Other shoppers agree. “It’s very convenient. I’m very pleased to have it in the neighborhood,” said M.K. Banks, Capital Heights resident and native Washingtonian.
“I think it’s been a real blessing to have a Giant this close,” said Cheryl Chadwick, resident and member of D.C. Metropolitan Foster and Adoptive Parent Association (DCMFAPA), a nonprofit organization that engages in support, training and education for foster parenthood in the D.C. area. “It used to be that you had to take transit if you lived on this end of Alabama Avenue.” Chadwick emphasized the importance of the Giant for her own organization and the community as a whole. “They’re good about community outreach, too,” she noted.
She said that it is not uncommon for groups like DCMFAPA to be found tabling outside the Giant, as the store is supportive of a number of local improvement groups and nonprofit organizations.
The support offered by a supermarket is not limited to its support for community causes. In 2008, the Bureau of Labor Statistics ranked grocery stores among America’s largest industries.
Grocery stores hire large numbers of youth; 15.9 percent of their employees are ages 16-19, and another 13.5 percent are ages 20-24. Part- or full-time jobs as stockers, baggers and cashiers give many youths their first real job experience.
The Giant at 1535 Alabama Ave. hired about 200 employees when it opened. Of these employees, around 90 percent were from Ward 8. That translates to around 180 jobs provided directly to the community.
The workers are bustling and energetic. One employee wittily encourages two others. A woman in an apron and a Giant baseball cap busily replaces cookies in the bakery area. A man pushing a large dolly stops his work to give a customer directions to the restroom; seeing the customer again, he checks to make sure the customer found it. Teenage boys restock shelves with neat rows of cereal and spaghetti sauce.
A Better Future
There is hope that other areas of Wards 7 and 8 will soon see similar improvements in food access. Yes! Organic Market is opening its first store east of the Anacostia River at 2321 Pennsylvania Ave., S.E. in August, providing the area with its largest and most extensive organic market to date.
Michelle Obama has taken note of the challenging issue of food deserts locally and nationally and has made their eradication a key component of “Let’s Move,” her initiative for healthy children. In February, Obama appeared on FOX news and said, “We have to eliminate food deserts. One of the goals of Let’s Move is to eliminate food deserts in seven years.”
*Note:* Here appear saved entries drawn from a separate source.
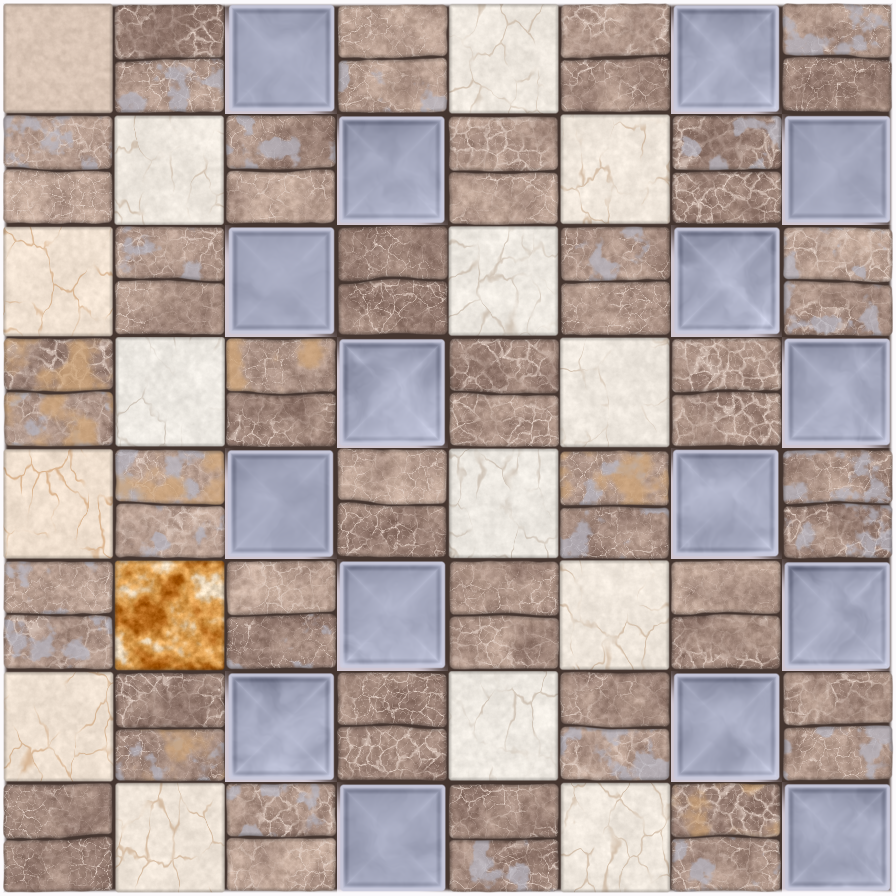
Reproduce this pattern procedurally as a WebGL 2 fragment shader.

```glsl
#version 300 es
precision highp float;
// Mosaic of cream stone squares, pillowed blue-grey glass and split marble bricks.
#define TILES 8.0
#define MARGIN 0.003
#define JITTER 0.012
#define BRICK_BEND 0.05
#define VEIN_SCALE 6.5
#define GOLD_TILE vec2(1.0, 5.0)
#define PLAIN_TILE vec2(0.0, 0.0)

uniform vec2 u_resolution;
out vec4 fragColor;

const vec3 GROUT = vec3(0.27, 0.21, 0.19);
const vec3 PAPER = vec3(0.99, 0.98, 0.99);

float hash(vec2 p) {
  vec3 q = fract(p.xyx * 0.1031);
  q += dot(q, q.yzx + 33.33);
  return fract((q.x + q.y) * q.z);
}

float noise(vec2 p) {
  vec2 i = floor(p), f = fract(p);
  f = f * f * (3.0 - 2.0 * f);
  return mix(mix(hash(i), hash(i + vec2(1, 0)), f.x),
             mix(hash(i + vec2(0, 1)), hash(i + 1.0), f.x), f.y);
}

float fbm(vec2 p) {
  float sum = 0.0, amp = 0.53;
  for (int i = 0; i < 4; i++) {
    sum += amp * noise(p);
    p = mat2(1.6, 1.2, -1.2, 1.6) * p + 7.3;
    amp *= 0.5;
  }
  return sum;
}

// Gap between the two nearest cell centres: zero along the cracks.
float crackle(vec2 p) {
  p += 0.9 * vec2(fbm(p * 1.3), fbm(p * 1.3 + 31.7));
  vec2 cell = floor(p);
  float near = 9.0, second = 9.0;
  for (int y = -1; y <= 1; y++)
    for (int x = -1; x <= 1; x++) {
      vec2 c = cell + vec2(x, y);
      float d = length(c + vec2(hash(c), hash(c + 57.1)) - p);
      second = min(second, max(near, d));
      near = min(near, d);
    }
  return second - near;
}

float roundBox(vec2 p, vec2 halfSize, float r) {
  vec2 q = abs(p) - halfSize + r;
  return length(max(q, 0.0)) + min(max(q.x, q.y), 0.0) - r;
}

vec3 marble(vec2 p, vec2 seed) {
  float tone = hash(seed + 3.0), kind = hash(seed + 8.0);
  float cloud = fbm(p * 4.0), grain = fbm(p * 22.0);
  vec3 col = mix(vec3(0.55, 0.45, 0.41), vec3(0.80, 0.70, 0.64),
                 clamp(0.15 + 0.6 * tone + 1.1 * (cloud - 0.5), 0.0, 1.0));
  col += 0.22 * (grain - 0.5);
  float width = mix(0.07, 0.28, kind * kind);
  float web = 1.0 - smoothstep(0.0, width, crackle(p * VEIN_SCALE));
  float fine = 1.0 - smoothstep(0.0, 0.12, crackle(p * VEIN_SCALE * 2.1 + 9.0));
  float patches = smoothstep(0.32, 0.62, fbm(p * 3.0 + 20.0));
  col = mix(col, vec3(0.89, 0.82, 0.78), (0.7 * web + 0.35 * fine) * (0.25 + 0.75 * patches));
  float blue = smoothstep(0.56, 0.68, fbm(p * 5.0 + 40.0)) * step(0.6, hash(seed + 5.0));
  col = mix(col, vec3(0.72, 0.72, 0.77), 0.7 * blue);
  float ochre = smoothstep(0.45, 0.7, cloud) * step(0.88, hash(seed + 6.0));
  return mix(col, vec3(0.80, 0.62, 0.42), 0.6 * ochre);
}

vec3 creamStone(vec2 p, vec2 tile) {
  float warm = clamp(0.5 * hash(tile + 2.0) + 0.5 * step(tile.x, 0.5), 0.0, 1.0);
  float cloud = fbm(p * 4.0), grain = fbm(p * 20.0);
  if (tile == GOLD_TILE) {
    vec3 gold = mix(vec3(0.68, 0.38, 0.08), vec3(0.86, 0.62, 0.32), smoothstep(0.3, 0.5, cloud));
    return mix(gold, vec3(0.93, 0.86, 0.76), smoothstep(0.48, 0.66, cloud)) + 0.35 * (grain - 0.5);
  }
  if (tile == PLAIN_TILE) return vec3(0.85, 0.77, 0.71) + 0.12 * (grain - 0.5);
  vec3 col = mix(vec3(0.93, 0.915, 0.89), vec3(0.94, 0.87, 0.80), warm);
  col += 0.10 * (cloud - 0.5) + 0.11 * (grain - 0.5);
  float vein = 1.0 - smoothstep(0.0, 0.09, crackle(p * vec2(3.6, 2.4)));
  vein *= smoothstep(0.35, 0.65, fbm(p * 3.0 + 12.0));
  return mix(col, mix(vec3(0.76, 0.71, 0.66), vec3(0.82, 0.61, 0.41), warm), 0.65 * vein);
}

vec3 glass(vec2 q, vec2 tile) {
  float rim = max(abs(q.x), abs(q.y)), contrast = 0.4 + 0.8 * hash(tile + 4.0);
  float swirl = fbm(q * 1.5 + 2.0 * fbm(q * 1.2 + tile * 9.0) + tile * 5.0);
  vec2 slope = q * abs(q) * smoothstep(0.2, 0.9, rim);
  float light = -0.09 * slope.y + 0.04 * slope.x + 0.22 * (swirl - 0.5);
  light += 0.09 * rim * exp(-14.0 * abs(abs(q.x) - abs(q.y)));
  light += 0.05 * exp(-5.0 * dot(q, q));
  vec3 col = vec3(0.625, 0.64, 0.725) + contrast * light;
  col -= 0.10 * smoothstep(0.80, 0.88, rim) * (1.0 - smoothstep(0.88, 0.93, rim));
  return mix(col, vec3(0.80, 0.80, 0.87), 0.85 * smoothstep(0.91, 0.96, rim));
}

void main() {
  vec2 uv = gl_FragCoord.xy / u_resolution;
  float aa = TILES / min(u_resolution.x, u_resolution.y);
  vec2 p = (uv - MARGIN) / (1.0 - 2.0 * MARGIN) * TILES;
  vec2 cell = clamp(floor(p), 0.0, TILES - 1.0);
  vec2 tile = vec2(cell.x, TILES - 1.0 - cell.y); // rows count from the top
  vec2 f = p - cell - 0.5;
  f += JITTER * (vec2(hash(tile + 11.0), hash(tile + 23.0)) - 0.5);

  // Squares alternate with bricks; square columns pair up as stone, then glass.
  bool isSquare = mod(tile.x + tile.y, 2.0) < 0.5;
  bool isGlass = isSquare && mod(tile.x, 4.0) > 1.5;
  vec2 stonePos = f + tile * 13.7;
  vec3 col, gap = GROUT;
  float d;
  if (isGlass) {
    vec2 halfSize = vec2(0.473, 0.478);
    d = roundBox(f, halfSize, 0.035);
    col = glass(f / halfSize, tile);
    gap = mix(GROUT, vec3(0.82, 0.78, 0.82), smoothstep(-0.1, 0.3, -f.x - f.y));
  } else if (isSquare) {
    d = roundBox(f, vec2(0.491), 0.03);
    col = creamStone(stonePos, tile);
  } else {
    float bend = BRICK_BEND * (noise(vec2(f.x * 2.5 + 5.0, hash(tile) * 90.0)) - 0.5);
    f.y += bend * (1.0 - 1.5 * abs(f.y));
    float side = step(0.0, f.y);
    vec2 seed = tile * 3.0 + side * 37.0;
    d = roundBox(vec2(f.x, abs(f.y) - 0.246), vec2(0.488, 0.235), 0.045);
    d += 0.012 * (noise(stonePos * 9.0) - 0.5);
    col = marble(stonePos + side * 5.3, seed);
  }
  if (!isGlass) col *= 1.0 - 0.22 * smoothstep(-0.04, 0.0, d); // worn edge

  // White surround outside the mosaic.
  vec2 inset = min(p, TILES - p);
  gap = mix(PAPER, gap, smoothstep(0.0, 0.05, min(inset.x, inset.y)));
  col = mix(col, gap, smoothstep(-aa, aa, d));
  fragColor = vec4(clamp(col, 0.0, 1.0), 1.0);
}
```
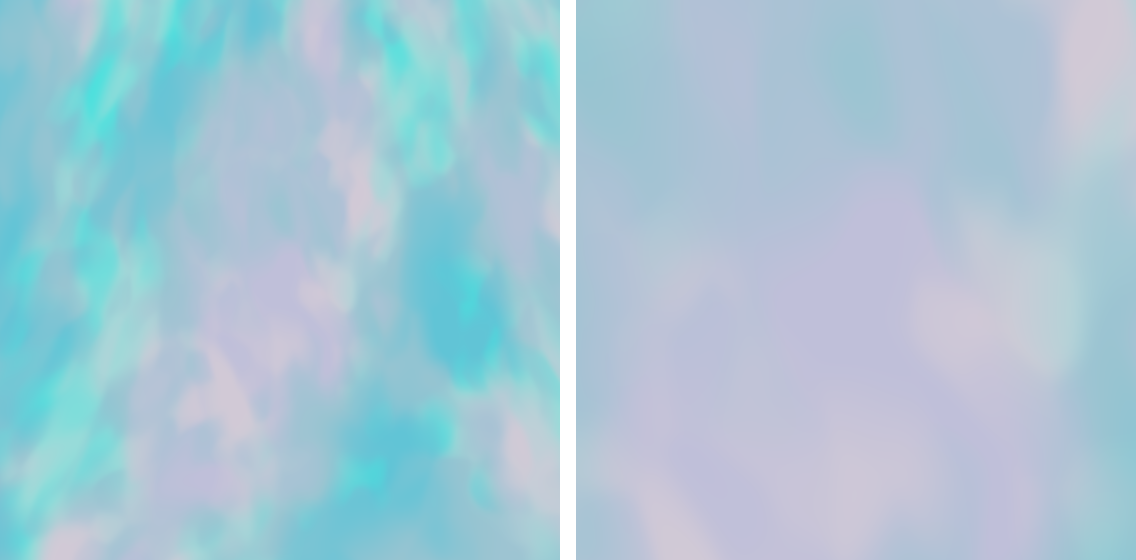
Left, the full canvas; right, a detail of the centre.
Write a Shadertoy shader that draws this texture.

```glsl
// Soft iridescent opal: blurred teal, grey-blue and lilac veils that fan out
// downward, lit by aqua, mint and pink glows. Each layer is a smooth cellular
// noise, where random cell values are blended with Gaussian weights.

const vec3 TEAL  = vec3(0.38, 0.77, 0.84);
const vec3 MIST  = vec3(0.60, 0.77, 0.82);
const vec3 LILAC = vec3(0.75, 0.75, 0.85);
const vec3 AQUA  = vec3(0.28, 0.88, 0.87);
const vec3 MINT  = vec3(0.59, 0.86, 0.85);
const vec3 PINK  = vec3(0.82, 0.79, 0.84);

// Three random values per cell: jitter in xy, cell value in z.
vec3 hash3(vec2 cell, float seed) {
    vec3 q = fract(vec3(cell.xyx + seed) * vec3(0.1031, 0.1030, 0.0973));
    q += dot(q, q.yxz + 33.33);
    return fract((q.xxy + q.yzz) * q.zyx);
}

// Cellular noise with soft borders, 0 to 1.
float softCells(vec2 p, float seed) {
    vec2 base = floor(p);
    float total = 0.0;
    float weights = 0.0;
    for (int j = -2; j <= 2; j++) {
        for (int i = -2; i <= 2; i++) {
            vec2 cell = base + vec2(i, j);
            vec3 rnd = hash3(cell, seed);
            vec2 offset = cell + rnd.xy - p;
            float w = exp(-4.5 * dot(offset, offset));
            total += w * rnd.z;
            weights += w;
        }
    }
    return total / weights;
}

// Three octaves of soft cells; weights holds the share of each.
float layeredCells(vec2 p, vec2 scale, vec3 weights, float seed) {
    vec2 q = p * scale;
    return weights.x * softCells(q, seed)
         + weights.y * softCells(q * 2.1 + 5.3, seed + 14.0)
         + weights.z * softCells(q * 4.7 + 2.9, seed + 38.0);
}

// Streaks converge toward the top and waver with layered sines.
vec2 fanWarp(vec2 uv, float centre, float spread) {
    vec2 p = vec2((uv.x - centre) * (1.0 - spread + 2.0 * spread * uv.y), uv.y);
    p.x += 0.012 * sin(9.0 * uv.y + 4.0 * uv.x) + 0.005 * sin(27.0 * uv.y - 9.0 * uv.x);
    p.y += 0.020 * sin(11.0 * uv.x + 1.3) + 0.010 * sin(29.0 * uv.x + 5.0 * uv.y);
    return p;
}

vec3 ramp3(vec3 low, vec3 middle, vec3 high, float t) {
    return t < 0.5 ? mix(low, middle, 2.0 * t) : mix(middle, high, 2.0 * t - 1.0);
}

void mainImage(out vec4 fragColor, in vec2 fragCoord) {
    vec2 uv = fragCoord / iResolution.xy;
    vec2 p = fanWarp(uv, 0.56, 0.22) + 10.0;

    // Broad veils, medium streaks and fine mottling set the hue.
    float hue = layeredCells(p, vec2(5.6, 3.0), vec3(0.54, 0.30, 0.16), 3.0);
    float tint = clamp((hue - 0.22) / 0.56, 0.0, 1.0);

    // Glows gather in clusters of small upright patches.
    float glow = layeredCells(p, vec2(6.5, 4.4), vec3(0.48, 0.33, 0.19), 59.0);
    float gleam = smoothstep(0.46, 0.74, glow);

    vec3 veil = ramp3(TEAL, MIST, LILAC, tint);
    vec3 light = ramp3(AQUA, MINT, PINK, smoothstep(0.0, 0.88, tint));
    vec3 colour = mix(veil, light, gleam);

    fragColor = vec4(colour, 1.0);
}
```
Obama emphasized that 23.5 million Americans currently live in areas with limited access to healthy food choices. Her proposed initiative includes $400 million in funding to address food deserts and bring healthier foods to America, especially its children.